:: INSTRUCTIONS TO FOLLOW ::
Search the entries for the word "stroke" and return every line where it is found.

:: GIVEN INFORMATION ::
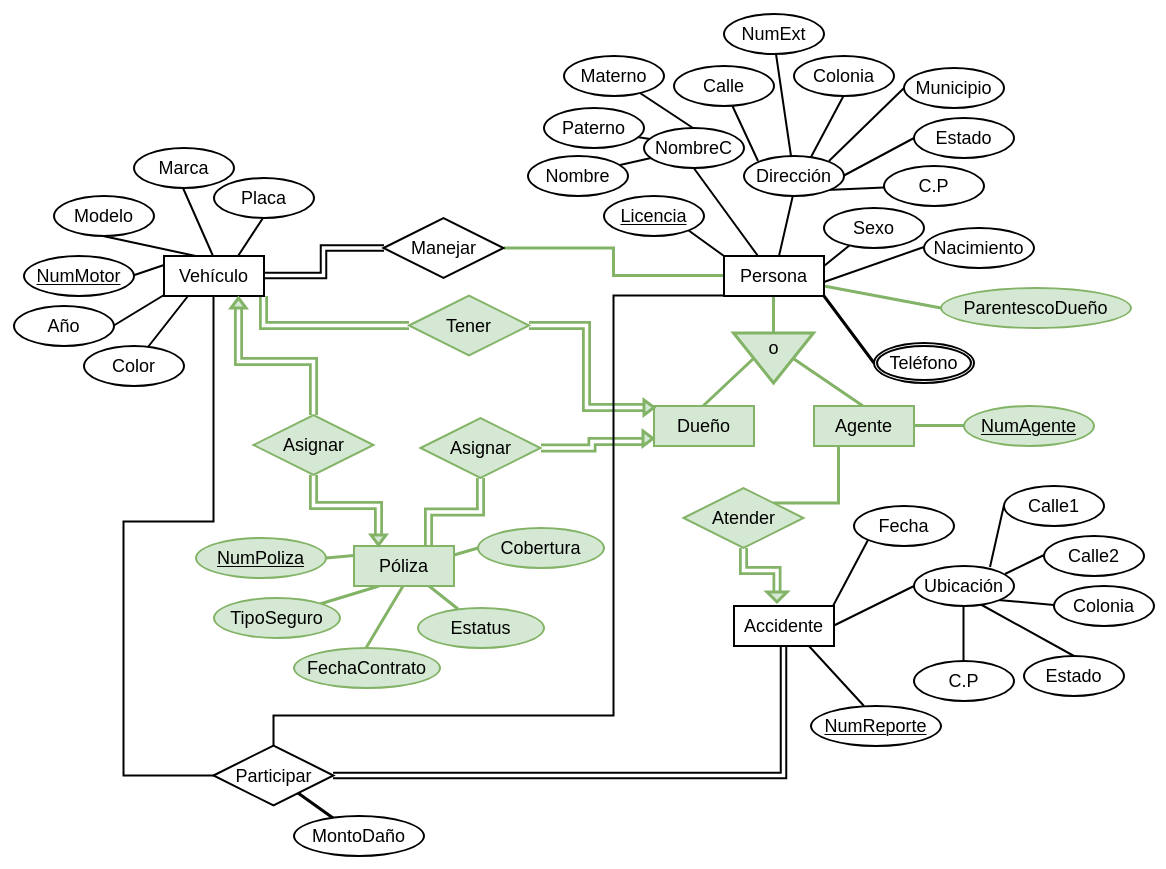
<!DOCTYPE html>
<html lang="es">
<head>
<meta charset="utf-8">
<title>Diagrama entidad-relación: seguro de vehículos</title>
<style>
:root {
  --ink: #000;
  --paper: #fff;
  --leaf: #82b366;
  --mint: #d5e8d4;
}
* { box-sizing: border-box; }
html, body { margin: 0; background: var(--paper); }
body { overflow: hidden; }
.diagram {
  position: relative;
  width: 1166px;
  height: 869px;
  overflow: hidden;
  color: var(--ink);
  font: 18px/20px "Liberation Sans", Arial, sans-serif;
}
.layer { position: absolute; inset: 0; display: block; fill: none; }
.plain { stroke: var(--ink); stroke-width: 2; }
.strong { stroke-width: 3; }
.green { stroke: var(--leaf); stroke-width: 3; }
.total-edge { stroke-width: 9; }
.total-edge.plain { stroke-width: 7.5; }
.total-gap { stroke: var(--paper); stroke-width: 3.5; }
.diamond { fill: var(--paper); stroke: var(--ink); stroke-width: 2; }
.diamond-green { fill: var(--mint); stroke: var(--leaf); stroke-width: 2; }
.arrows { fill: var(--mint); stroke: var(--leaf); stroke-width: 3; }

.node {
  position: absolute;
  left: calc(var(--x) * 1px);
  top: calc(var(--y) * 1px);
  width: calc(var(--w, 100) * 1px + 2px);
  height: 42px;
  transform: translate(-50%, -50%);
  display: flex;
  align-items: center;
  justify-content: center;
  white-space: nowrap;
}
.entity, .attribute { background: var(--paper); border: 2px solid var(--ink); }
.attribute { border-radius: 50%; }
.insurance { background: var(--mint); border-color: var(--leaf); }
.key { text-decoration: underline; text-underline-offset: 2px; text-decoration-thickness: 1px; }
.multivalued::after {
  content: "";
  position: absolute;
  inset: 1px;
  border: 2px solid var(--ink);
  border-radius: 50%;
}
</style>
</head>
<body>
<main class="diagram">

  <svg class="layer" width="1166" height="869" viewBox="0 0 1166 869" aria-hidden="true">
    <defs>
      <polygon id="rhombus" points="-60,0 0,-30 60,0 0,30"/>
      <path id="manejar-vehiculo" d="M264 275.5H323.5V248H384"/>
      <path id="participar-accidente" d="M333 775.5H783.5V646"/>
      <path id="tener-vehiculo" d="M263.5 296V325.5H409"/>
      <path id="tener-dueno" d="M529 325.5H586.5V407.5H644"/>
      <path id="asignar-vehiculo" d="M313.5 415V361.5H238.5V307"/>
      <path id="asignar-poliza" d="M313.5 475V505.5H378.5V535"/>
      <path id="poliza-asignar" d="M480.5 478V512H428.5V546"/>
      <path id="asignar-dueno" d="M541 448H592V441.5H643"/>
      <path id="atender-accidente" d="M743.5 548V570.5H777V592"/>
    </defs>

    <g class="green total-edge">
      <use href="#tener-vehiculo"/>
      <use href="#tener-dueno"/>
      <use href="#asignar-vehiculo"/>
      <use href="#asignar-poliza"/>
      <use href="#poliza-asignar"/>
      <use href="#asignar-dueno"/>
      <use href="#atender-accidente"/>
    </g>
    <g class="total-gap">
      <use href="#tener-vehiculo"/>
      <use href="#tener-dueno"/>
      <use href="#asignar-vehiculo"/>
      <use href="#asignar-poliza"/>
      <use href="#poliza-asignar"/>
      <use href="#asignar-dueno"/>
      <use href="#atender-accidente"/>
    </g>
    <g class="plain total-edge">
      <use href="#manejar-vehiculo"/>
      <use href="#participar-accidente"/>
    </g>
    <g class="total-gap">
      <use href="#manejar-vehiculo"/>
      <use href="#participar-accidente"/>
    </g>

    <g class="green">
      <path d="M504 248H613.5V275.5H724"/>
      <path d="M773.5 296V333"/>
      <path d="M753 359L703 406M794 359L863 406"/>
      <path d="M824 286L941 308"/>
      <path d="M914 425.5H964"/>
      <path d="M838.5 446V503H773"/>
      <path d="M326 558L354 555.5M454 555L478 548"/>
      <path d="M320 604L379 586M403 586L366 648M429 586L458 609"/>
    </g>

    <g class="plain">
      <path d="M213.5 296V521.5H123.5V775.5H214"/>
      <path d="M724 295.5H613.5V715.5H273.5V746"/>
      <path d="M183 188L213 256M263 218L238 256M103 236L198 256.5"/>
      <path d="M133 275.5L164 265M113 326L164 295M148 347L188 296"/>
      <path d="M640 93L693 128M637 137L650 139M620 165L651 158"/>
      <path d="M693 167L758 256M688 230L724 256M793 195L779 256"/>
      <path d="M776 54L791 156M732 105L758 161M844 95L811 157"/>
      <path d="M904 88L829 161M914 138L843 176M884 187.5L827 190"/>
      <path d="M850 245L824 266M924 247L824 282"/>
      <path d="M868 540L833 606M914 586L833 626M808 645L864 706"/>
      <path d="M1004 505L990 567M1044 555L1005 574M1054 605L998 600"/>
      <path d="M980 604L1074 656M963.5 605V661"/>
      <path class="strong" d="M824 296L874 363M298 793L333 818"/>
    </g>

    <g class="diamond">
      <use href="#rhombus" x="443.5" y="248"/>
      <use href="#rhombus" x="273.5" y="775.5"/>
    </g>
    <g class="diamond-green">
      <use href="#rhombus" x="469" y="325.5"/>
      <use href="#rhombus" x="313.5" y="445"/>
      <use href="#rhombus" x="480.5" y="448"/>
      <use href="#rhombus" x="743.5" y="518"/>
      <polygon points="733.5,333 813.5,333 773.5,383" stroke-width="3" style="stroke-width:3"/>
    </g>
  </svg>

  <!-- Entidades -->
  <div class="node entity" style="--x:213.5;--y:275.5">Vehículo</div>
  <div class="node entity" style="--x:773.5;--y:275.5">Persona</div>
  <div class="node entity" style="--x:783.5;--y:625.5">Accidente</div>
  <div class="node entity insurance" style="--x:703.5;--y:425.5">Dueño</div>
  <div class="node entity insurance" style="--x:863.5;--y:425.5">Agente</div>
  <div class="node entity insurance" style="--x:403.5;--y:565.5">Póliza</div>

  <!-- Relaciones -->
  <div class="node" style="--x:443.5;--y:248">Manejar</div>
  <div class="node" style="--x:468.5;--y:325.5">Tener</div>
  <div class="node" style="--x:313.5;--y:444.5">Asignar</div>
  <div class="node" style="--x:480.5;--y:448">Asignar</div>
  <div class="node" style="--x:743.5;--y:518">Atender</div>
  <div class="node" style="--x:273.5;--y:775.5">Participar</div>
  <div class="node" style="--x:773.5;--y:348">o</div>

  <!-- Atributos de Vehículo -->
  <div class="node attribute" style="--x:183.5;--y:168">Marca</div>
  <div class="node attribute" style="--x:263.5;--y:198">Placa</div>
  <div class="node attribute" style="--x:103.5;--y:215.5">Modelo</div>
  <div class="node attribute key" style="--x:78.5;--y:275.5;--w:110">NumMotor</div>
  <div class="node attribute" style="--x:63.5;--y:325.5">Año</div>
  <div class="node attribute" style="--x:133.5;--y:365.5">Color</div>

  <!-- Atributos de Persona -->
  <div class="node attribute" style="--x:613.5;--y:75.5">Materno</div>
  <div class="node attribute" style="--x:593.5;--y:128">Paterno</div>
  <div class="node attribute" style="--x:577.5;--y:175.5">Nombre</div>
  <div class="node attribute" style="--x:693.5;--y:148">NombreC</div>
  <div class="node attribute key" style="--x:653.5;--y:215.5">Licencia</div>
  <div class="node attribute" style="--x:773.5;--y:34">NumExt</div>
  <div class="node attribute" style="--x:723.5;--y:85.5">Calle</div>
  <div class="node attribute" style="--x:843.5;--y:75.5">Colonia</div>
  <div class="node attribute" style="--x:953.5;--y:88">Municipio</div>
  <div class="node attribute" style="--x:963.5;--y:138">Estado</div>
  <div class="node attribute" style="--x:933.5;--y:185.5">C.P</div>
  <div class="node attribute" style="--x:793.5;--y:175.5">Dirección</div>
  <div class="node attribute" style="--x:873.5;--y:228">Sexo</div>
  <div class="node attribute" style="--x:978.5;--y:248;--w:110">Nacimiento</div>
  <div class="node attribute insurance" style="--x:1035.5;--y:308;--w:190">ParentescoDueño</div>
  <div class="node attribute multivalued" style="--x:923.5;--y:363">Teléfono</div>

  <!-- Atributos de Agente y Póliza -->
  <div class="node attribute insurance key" style="--x:1028.5;--y:425.5;--w:130">NumAgente</div>
  <div class="node attribute insurance key" style="--x:260.5;--y:558;--w:130">NumPoliza</div>
  <div class="node attribute insurance" style="--x:276.5;--y:618;--w:126">TipoSeguro</div>
  <div class="node attribute insurance" style="--x:366.5;--y:668;--w:146">FechaContrato</div>
  <div class="node attribute insurance" style="--x:480.5;--y:628;--w:126">Estatus</div>
  <div class="node attribute insurance" style="--x:540.5;--y:548;--w:126">Cobertura</div>

  <!-- Atributos de Accidente y Participar -->
  <div class="node attribute" style="--x:903.5;--y:525.5">Fecha</div>
  <div class="node attribute" style="--x:963.5;--y:585.5">Ubicación</div>
  <div class="node attribute" style="--x:1053.5;--y:505.5">Calle1</div>
  <div class="node attribute" style="--x:1093.5;--y:555.5">Calle2</div>
  <div class="node attribute" style="--x:1103.5;--y:605.5">Colonia</div>
  <div class="node attribute" style="--x:1073.5;--y:675.5">Estado</div>
  <div class="node attribute" style="--x:963.5;--y:680.5">C.P</div>
  <div class="node attribute key" style="--x:875.5;--y:725.5;--w:130">NumReporte</div>
  <div class="node attribute" style="--x:358.5;--y:835.5;--w:130">MontoDaño</div>

  <svg class="layer arrows" width="1166" height="869" viewBox="0 0 1166 869" aria-hidden="true">
    <polygon points="231,308 246,308 238.5,298"/>
    <polygon points="371,535 386,535 378.5,545"/>
    <polygon points="644,400 644,415 654,407.5"/>
    <polygon points="643,431 643,446 653,438.5"/>
    <polygon points="767,592 787,592 777,602"/>
  </svg>
</main>
</body>
</html>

:: RESULT OF THE TASK ::
.plain { stroke: var(--ink); stroke-width: 2; }
.strong { stroke-width: 3; }
.green { stroke: var(--leaf); stroke-width: 3; }
.total-edge { stroke-width: 9; }
.total-edge.plain { stroke-width: 7.5; }
.total-gap { stroke: var(--paper); stroke-width: 3.5; }
.diamond { fill: var(--paper); stroke: var(--ink); stroke-width: 2; }
.diamond-green { fill: var(--mint); stroke: var(--leaf); stroke-width: 2; }
.arrows { fill: var(--mint); stroke: var(--leaf); stroke-width: 3; }
      <polygon points="733.5,333 813.5,333 773.5,383" stroke-width="3" style="stroke-width:3"/>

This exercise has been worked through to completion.